• _What is needed_
What you return must be the lines of the data that hold the word "none".

[[ Given information open ]]

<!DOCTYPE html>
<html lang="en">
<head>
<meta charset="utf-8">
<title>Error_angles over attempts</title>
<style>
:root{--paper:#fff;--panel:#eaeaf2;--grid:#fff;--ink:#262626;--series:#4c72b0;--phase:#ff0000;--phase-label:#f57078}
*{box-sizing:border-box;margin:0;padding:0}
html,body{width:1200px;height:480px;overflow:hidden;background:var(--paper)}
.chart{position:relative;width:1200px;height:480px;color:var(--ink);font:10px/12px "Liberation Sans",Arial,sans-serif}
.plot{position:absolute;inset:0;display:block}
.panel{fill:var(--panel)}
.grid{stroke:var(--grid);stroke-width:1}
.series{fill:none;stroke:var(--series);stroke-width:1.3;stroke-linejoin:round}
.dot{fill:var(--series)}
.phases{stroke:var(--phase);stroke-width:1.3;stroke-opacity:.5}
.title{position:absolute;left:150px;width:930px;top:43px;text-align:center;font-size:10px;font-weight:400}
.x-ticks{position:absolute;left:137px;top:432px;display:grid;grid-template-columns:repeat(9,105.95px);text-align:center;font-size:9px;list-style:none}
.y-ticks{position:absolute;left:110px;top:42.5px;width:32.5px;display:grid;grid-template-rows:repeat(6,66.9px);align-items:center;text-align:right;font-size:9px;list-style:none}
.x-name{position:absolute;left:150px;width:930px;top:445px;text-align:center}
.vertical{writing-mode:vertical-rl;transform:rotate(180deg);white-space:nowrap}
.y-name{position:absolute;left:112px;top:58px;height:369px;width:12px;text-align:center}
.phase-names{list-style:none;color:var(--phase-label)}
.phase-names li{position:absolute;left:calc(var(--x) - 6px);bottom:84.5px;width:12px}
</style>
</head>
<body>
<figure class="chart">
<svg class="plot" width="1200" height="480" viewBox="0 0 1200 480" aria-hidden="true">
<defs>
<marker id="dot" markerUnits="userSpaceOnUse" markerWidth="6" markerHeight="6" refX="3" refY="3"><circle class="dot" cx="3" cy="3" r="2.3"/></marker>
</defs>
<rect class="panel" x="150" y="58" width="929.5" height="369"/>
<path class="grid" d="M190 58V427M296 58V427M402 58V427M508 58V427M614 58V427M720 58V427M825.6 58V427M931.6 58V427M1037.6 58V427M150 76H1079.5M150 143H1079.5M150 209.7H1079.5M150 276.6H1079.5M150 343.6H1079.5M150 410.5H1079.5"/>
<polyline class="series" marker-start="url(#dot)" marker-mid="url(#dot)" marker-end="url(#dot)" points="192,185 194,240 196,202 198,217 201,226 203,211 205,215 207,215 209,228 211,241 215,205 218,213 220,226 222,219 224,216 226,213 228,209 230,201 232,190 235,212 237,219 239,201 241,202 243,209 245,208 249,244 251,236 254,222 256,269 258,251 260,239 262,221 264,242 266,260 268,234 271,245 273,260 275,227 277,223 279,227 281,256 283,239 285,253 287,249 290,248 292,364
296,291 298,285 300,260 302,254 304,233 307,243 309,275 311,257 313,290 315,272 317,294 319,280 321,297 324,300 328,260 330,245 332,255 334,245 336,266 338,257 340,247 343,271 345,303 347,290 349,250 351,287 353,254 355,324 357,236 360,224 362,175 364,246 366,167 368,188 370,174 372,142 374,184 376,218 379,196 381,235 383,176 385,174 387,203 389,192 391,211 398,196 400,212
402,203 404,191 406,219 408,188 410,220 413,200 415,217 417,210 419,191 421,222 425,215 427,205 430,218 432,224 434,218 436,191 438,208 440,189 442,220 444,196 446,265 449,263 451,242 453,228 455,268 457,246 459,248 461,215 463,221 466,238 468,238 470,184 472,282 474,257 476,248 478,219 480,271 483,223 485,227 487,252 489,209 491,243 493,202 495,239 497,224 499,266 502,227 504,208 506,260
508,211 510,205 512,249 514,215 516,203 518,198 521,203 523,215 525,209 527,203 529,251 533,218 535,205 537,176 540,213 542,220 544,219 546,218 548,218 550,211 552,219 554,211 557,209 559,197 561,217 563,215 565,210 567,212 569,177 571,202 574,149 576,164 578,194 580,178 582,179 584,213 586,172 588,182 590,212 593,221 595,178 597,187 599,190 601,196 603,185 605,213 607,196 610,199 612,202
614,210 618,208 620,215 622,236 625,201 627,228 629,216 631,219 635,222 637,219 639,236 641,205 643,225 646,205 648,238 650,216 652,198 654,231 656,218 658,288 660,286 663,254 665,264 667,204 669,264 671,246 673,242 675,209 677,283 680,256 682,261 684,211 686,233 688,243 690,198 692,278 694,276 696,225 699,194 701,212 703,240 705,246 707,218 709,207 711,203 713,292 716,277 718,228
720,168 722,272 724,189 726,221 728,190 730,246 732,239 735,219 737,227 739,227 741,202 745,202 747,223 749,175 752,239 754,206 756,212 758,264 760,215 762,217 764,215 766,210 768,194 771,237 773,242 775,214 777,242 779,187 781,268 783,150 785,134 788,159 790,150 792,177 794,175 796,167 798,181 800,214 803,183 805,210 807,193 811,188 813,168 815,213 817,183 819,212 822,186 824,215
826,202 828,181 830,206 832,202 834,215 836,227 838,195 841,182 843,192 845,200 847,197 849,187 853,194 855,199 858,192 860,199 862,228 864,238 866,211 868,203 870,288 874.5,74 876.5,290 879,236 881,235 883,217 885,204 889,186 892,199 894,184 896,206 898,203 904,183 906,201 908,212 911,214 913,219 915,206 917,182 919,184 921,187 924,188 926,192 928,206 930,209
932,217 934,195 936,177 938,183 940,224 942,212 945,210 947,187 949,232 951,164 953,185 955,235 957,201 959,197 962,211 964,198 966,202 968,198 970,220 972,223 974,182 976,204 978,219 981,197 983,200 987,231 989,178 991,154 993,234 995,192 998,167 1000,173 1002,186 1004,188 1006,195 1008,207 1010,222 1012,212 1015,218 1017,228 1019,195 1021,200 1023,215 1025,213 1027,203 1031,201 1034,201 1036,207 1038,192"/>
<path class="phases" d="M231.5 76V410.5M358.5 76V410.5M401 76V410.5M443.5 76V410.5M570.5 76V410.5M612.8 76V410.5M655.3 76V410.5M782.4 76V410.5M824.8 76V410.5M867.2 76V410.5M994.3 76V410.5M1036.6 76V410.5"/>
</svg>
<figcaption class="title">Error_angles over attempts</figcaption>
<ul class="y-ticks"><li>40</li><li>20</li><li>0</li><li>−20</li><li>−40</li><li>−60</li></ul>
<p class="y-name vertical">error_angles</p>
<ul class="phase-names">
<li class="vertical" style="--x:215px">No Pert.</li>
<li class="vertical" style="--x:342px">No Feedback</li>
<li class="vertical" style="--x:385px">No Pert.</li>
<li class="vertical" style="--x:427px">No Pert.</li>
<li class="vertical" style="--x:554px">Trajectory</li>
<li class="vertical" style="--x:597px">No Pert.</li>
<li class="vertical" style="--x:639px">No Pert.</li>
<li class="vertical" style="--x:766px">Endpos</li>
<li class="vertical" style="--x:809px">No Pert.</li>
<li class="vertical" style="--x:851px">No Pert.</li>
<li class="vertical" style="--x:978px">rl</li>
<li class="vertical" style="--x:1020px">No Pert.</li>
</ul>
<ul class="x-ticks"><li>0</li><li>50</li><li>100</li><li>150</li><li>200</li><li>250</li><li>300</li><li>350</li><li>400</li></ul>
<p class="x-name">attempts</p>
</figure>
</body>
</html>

[[ Given information closed ]]

• _Your response_
.series{fill:none;stroke:var(--series);stroke-width:1.3;stroke-linejoin:round}
.x-ticks{position:absolute;left:137px;top:432px;display:grid;grid-template-columns:repeat(9,105.95px);text-align:center;font-size:9px;list-style:none}
.y-ticks{position:absolute;left:110px;top:42.5px;width:32.5px;display:grid;grid-template-rows:repeat(6,66.9px);align-items:center;text-align:right;font-size:9px;list-style:none}
.phase-names{list-style:none;color:var(--phase-label)}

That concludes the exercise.